• **WHAT YOU WILL DO**
Search the listing below for the word "from" and copy each line that holds it.

• **AVAILABLE DATA**
::::

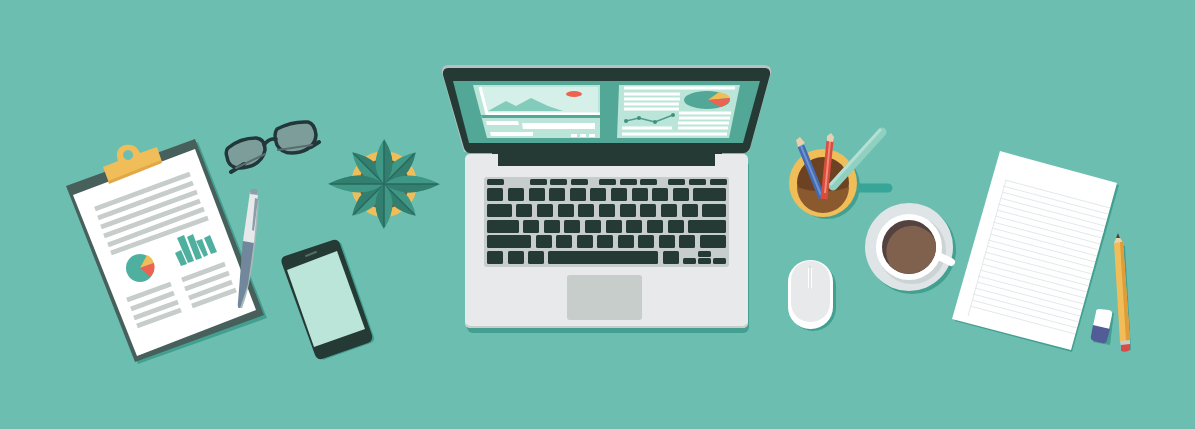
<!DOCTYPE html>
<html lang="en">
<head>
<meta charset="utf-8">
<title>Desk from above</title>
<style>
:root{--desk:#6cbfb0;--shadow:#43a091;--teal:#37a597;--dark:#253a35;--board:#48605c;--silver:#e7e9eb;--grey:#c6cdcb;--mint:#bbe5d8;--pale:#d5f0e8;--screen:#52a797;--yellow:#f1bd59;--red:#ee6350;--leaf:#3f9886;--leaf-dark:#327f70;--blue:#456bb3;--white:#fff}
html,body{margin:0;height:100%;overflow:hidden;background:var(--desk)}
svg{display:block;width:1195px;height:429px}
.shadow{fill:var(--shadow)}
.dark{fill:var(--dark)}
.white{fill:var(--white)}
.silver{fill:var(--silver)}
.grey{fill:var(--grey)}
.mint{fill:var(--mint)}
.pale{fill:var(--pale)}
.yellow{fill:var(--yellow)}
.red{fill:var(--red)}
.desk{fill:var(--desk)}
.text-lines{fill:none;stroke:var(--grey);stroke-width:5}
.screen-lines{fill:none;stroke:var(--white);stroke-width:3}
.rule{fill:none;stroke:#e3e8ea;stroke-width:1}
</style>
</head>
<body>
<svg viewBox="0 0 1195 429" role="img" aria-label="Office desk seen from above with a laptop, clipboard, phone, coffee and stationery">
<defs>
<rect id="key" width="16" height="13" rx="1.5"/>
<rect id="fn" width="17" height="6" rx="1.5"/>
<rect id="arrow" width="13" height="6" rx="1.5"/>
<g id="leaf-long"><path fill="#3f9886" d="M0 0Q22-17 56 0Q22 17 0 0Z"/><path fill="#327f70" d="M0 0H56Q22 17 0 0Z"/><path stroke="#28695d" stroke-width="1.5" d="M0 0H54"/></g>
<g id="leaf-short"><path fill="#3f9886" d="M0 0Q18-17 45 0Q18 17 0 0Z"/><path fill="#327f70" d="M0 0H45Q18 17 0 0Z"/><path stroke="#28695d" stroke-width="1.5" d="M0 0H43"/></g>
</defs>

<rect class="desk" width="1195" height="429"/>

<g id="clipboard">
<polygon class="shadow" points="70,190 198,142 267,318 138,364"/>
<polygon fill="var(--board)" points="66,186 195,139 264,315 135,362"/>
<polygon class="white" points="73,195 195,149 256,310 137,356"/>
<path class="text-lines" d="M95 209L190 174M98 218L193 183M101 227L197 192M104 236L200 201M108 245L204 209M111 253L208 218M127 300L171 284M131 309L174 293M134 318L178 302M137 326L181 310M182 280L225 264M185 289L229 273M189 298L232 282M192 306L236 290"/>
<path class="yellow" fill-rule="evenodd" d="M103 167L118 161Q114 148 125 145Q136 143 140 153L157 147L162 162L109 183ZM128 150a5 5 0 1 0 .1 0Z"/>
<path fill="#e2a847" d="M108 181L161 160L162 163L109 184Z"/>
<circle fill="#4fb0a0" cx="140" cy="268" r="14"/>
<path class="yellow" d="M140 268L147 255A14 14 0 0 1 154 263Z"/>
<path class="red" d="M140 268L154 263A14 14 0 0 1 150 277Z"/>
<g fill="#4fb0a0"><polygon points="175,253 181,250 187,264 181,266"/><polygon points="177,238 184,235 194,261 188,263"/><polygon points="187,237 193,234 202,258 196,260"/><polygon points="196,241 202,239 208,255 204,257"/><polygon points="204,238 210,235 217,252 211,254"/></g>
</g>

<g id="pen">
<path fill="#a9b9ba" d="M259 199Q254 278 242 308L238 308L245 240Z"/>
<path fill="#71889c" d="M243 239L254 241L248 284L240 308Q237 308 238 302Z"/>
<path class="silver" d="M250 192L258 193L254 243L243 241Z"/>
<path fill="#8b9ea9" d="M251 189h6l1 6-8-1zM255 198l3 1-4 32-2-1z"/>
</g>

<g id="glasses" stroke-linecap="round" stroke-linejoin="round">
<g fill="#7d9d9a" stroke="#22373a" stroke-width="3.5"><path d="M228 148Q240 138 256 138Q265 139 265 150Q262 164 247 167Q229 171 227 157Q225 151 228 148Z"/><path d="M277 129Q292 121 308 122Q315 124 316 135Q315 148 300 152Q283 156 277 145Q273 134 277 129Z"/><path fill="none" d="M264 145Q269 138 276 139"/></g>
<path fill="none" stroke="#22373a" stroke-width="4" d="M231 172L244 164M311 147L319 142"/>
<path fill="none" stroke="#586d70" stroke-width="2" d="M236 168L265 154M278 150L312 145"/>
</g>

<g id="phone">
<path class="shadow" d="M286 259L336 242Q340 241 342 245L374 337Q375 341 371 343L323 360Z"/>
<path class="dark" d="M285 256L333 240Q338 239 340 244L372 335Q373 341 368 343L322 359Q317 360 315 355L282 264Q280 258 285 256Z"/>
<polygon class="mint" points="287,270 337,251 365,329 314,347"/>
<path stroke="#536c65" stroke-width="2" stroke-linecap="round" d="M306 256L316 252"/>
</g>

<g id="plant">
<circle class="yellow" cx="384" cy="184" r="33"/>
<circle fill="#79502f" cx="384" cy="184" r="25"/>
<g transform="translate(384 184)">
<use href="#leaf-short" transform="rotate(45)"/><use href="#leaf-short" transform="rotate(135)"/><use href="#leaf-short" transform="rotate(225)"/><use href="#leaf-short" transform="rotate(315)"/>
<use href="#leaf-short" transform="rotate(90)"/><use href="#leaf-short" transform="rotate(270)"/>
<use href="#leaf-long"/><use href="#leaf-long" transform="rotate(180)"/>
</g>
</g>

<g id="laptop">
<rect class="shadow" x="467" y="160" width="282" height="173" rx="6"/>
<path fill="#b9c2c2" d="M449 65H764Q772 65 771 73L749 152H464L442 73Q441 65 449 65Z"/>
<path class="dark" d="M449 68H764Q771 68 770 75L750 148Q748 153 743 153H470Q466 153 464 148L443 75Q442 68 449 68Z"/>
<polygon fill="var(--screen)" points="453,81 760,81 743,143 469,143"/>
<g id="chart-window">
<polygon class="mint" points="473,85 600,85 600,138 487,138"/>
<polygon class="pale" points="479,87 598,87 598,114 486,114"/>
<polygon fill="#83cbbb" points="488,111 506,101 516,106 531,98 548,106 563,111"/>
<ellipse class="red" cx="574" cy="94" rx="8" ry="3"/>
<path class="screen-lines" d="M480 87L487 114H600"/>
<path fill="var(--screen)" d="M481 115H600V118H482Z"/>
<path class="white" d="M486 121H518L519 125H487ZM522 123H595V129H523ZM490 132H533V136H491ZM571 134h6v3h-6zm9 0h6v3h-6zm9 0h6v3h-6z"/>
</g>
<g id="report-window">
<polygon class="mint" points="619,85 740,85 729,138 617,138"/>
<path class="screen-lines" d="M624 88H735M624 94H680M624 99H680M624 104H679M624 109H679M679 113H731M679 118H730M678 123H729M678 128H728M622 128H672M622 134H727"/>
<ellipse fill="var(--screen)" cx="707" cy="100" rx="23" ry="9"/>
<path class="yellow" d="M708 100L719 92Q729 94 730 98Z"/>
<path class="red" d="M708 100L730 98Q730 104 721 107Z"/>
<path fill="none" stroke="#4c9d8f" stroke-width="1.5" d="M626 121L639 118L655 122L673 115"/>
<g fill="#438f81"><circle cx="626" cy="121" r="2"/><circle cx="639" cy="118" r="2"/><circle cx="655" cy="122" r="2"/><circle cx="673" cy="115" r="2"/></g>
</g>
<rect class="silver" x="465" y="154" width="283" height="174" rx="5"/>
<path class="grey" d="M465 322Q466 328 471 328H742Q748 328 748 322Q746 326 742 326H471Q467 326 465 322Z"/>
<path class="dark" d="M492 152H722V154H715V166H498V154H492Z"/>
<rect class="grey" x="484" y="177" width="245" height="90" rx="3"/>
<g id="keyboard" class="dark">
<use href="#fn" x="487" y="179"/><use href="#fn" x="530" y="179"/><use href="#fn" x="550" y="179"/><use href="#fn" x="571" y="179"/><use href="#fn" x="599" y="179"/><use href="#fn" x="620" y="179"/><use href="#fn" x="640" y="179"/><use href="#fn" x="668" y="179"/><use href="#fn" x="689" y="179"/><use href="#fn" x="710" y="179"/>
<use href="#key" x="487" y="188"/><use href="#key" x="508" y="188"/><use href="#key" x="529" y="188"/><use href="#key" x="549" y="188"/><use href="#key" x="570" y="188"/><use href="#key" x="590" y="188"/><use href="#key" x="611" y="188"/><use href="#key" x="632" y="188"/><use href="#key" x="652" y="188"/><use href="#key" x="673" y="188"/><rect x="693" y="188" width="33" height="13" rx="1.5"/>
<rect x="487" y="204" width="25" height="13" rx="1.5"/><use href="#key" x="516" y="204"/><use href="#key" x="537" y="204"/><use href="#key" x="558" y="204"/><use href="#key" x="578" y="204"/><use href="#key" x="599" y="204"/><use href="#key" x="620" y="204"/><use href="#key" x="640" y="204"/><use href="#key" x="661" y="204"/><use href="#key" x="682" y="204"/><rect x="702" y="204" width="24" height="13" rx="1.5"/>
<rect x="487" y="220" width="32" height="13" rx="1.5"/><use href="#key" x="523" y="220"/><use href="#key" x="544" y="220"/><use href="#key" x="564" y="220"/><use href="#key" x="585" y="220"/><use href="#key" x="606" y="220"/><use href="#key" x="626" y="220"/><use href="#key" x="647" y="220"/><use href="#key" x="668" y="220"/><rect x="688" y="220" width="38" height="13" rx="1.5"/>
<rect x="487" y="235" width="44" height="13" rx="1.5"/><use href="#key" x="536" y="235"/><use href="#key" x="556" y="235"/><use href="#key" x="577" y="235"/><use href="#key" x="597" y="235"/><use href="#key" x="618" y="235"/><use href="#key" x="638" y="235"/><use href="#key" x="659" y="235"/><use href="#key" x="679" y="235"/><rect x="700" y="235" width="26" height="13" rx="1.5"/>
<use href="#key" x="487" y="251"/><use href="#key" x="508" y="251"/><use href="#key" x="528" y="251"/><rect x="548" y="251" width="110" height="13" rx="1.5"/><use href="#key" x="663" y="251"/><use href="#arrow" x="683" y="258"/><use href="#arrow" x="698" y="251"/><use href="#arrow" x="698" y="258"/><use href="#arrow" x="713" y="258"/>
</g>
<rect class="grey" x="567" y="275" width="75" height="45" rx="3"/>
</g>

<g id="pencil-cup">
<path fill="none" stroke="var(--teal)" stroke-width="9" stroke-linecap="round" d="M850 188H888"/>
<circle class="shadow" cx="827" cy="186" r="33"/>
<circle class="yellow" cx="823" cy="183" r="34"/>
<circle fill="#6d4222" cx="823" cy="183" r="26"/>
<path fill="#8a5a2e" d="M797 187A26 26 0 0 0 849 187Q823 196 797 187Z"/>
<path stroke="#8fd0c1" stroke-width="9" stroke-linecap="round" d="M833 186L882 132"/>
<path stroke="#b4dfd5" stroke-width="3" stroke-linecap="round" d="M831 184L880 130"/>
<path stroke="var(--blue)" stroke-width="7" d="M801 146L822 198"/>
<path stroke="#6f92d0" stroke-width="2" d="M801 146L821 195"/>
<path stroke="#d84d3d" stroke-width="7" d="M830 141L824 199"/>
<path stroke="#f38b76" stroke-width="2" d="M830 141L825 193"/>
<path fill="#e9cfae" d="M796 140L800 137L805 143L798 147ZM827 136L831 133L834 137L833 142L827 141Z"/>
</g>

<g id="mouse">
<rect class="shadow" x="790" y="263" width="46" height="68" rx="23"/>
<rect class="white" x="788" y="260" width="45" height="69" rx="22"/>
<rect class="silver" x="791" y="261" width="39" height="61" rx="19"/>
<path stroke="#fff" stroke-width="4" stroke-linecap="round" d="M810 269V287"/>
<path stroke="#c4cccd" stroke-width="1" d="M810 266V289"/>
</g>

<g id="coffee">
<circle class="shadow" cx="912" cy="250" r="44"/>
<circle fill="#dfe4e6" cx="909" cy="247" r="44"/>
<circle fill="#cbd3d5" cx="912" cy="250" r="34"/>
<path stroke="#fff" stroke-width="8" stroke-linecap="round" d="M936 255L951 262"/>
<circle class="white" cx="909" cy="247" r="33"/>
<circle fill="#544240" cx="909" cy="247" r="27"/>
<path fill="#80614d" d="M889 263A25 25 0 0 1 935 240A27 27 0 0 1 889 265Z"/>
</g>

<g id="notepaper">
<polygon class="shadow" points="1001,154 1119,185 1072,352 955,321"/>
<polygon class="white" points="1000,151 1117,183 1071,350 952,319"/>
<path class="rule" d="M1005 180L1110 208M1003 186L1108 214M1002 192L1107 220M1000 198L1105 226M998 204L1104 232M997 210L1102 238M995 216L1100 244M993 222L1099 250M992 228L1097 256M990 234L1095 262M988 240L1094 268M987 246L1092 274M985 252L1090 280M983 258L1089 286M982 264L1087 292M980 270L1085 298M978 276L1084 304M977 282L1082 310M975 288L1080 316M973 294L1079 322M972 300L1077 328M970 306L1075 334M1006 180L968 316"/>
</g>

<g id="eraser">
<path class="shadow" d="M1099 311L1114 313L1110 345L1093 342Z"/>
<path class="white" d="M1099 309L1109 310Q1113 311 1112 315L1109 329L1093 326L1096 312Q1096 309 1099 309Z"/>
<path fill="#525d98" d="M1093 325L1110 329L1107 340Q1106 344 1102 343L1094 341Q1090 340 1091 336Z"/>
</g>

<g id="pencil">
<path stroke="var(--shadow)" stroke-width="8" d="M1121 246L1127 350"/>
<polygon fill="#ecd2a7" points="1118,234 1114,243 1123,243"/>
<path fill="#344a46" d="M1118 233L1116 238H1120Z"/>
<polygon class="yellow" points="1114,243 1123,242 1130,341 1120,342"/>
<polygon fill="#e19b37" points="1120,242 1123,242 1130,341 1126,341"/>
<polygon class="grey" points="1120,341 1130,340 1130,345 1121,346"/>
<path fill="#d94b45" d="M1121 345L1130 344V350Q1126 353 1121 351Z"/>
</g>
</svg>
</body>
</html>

::::

• **OUTPUT BELOW**
<title>Desk from above</title>
<svg viewBox="0 0 1195 429" role="img" aria-label="Office desk seen from above with a laptop, clipboard, phone, coffee and stationery">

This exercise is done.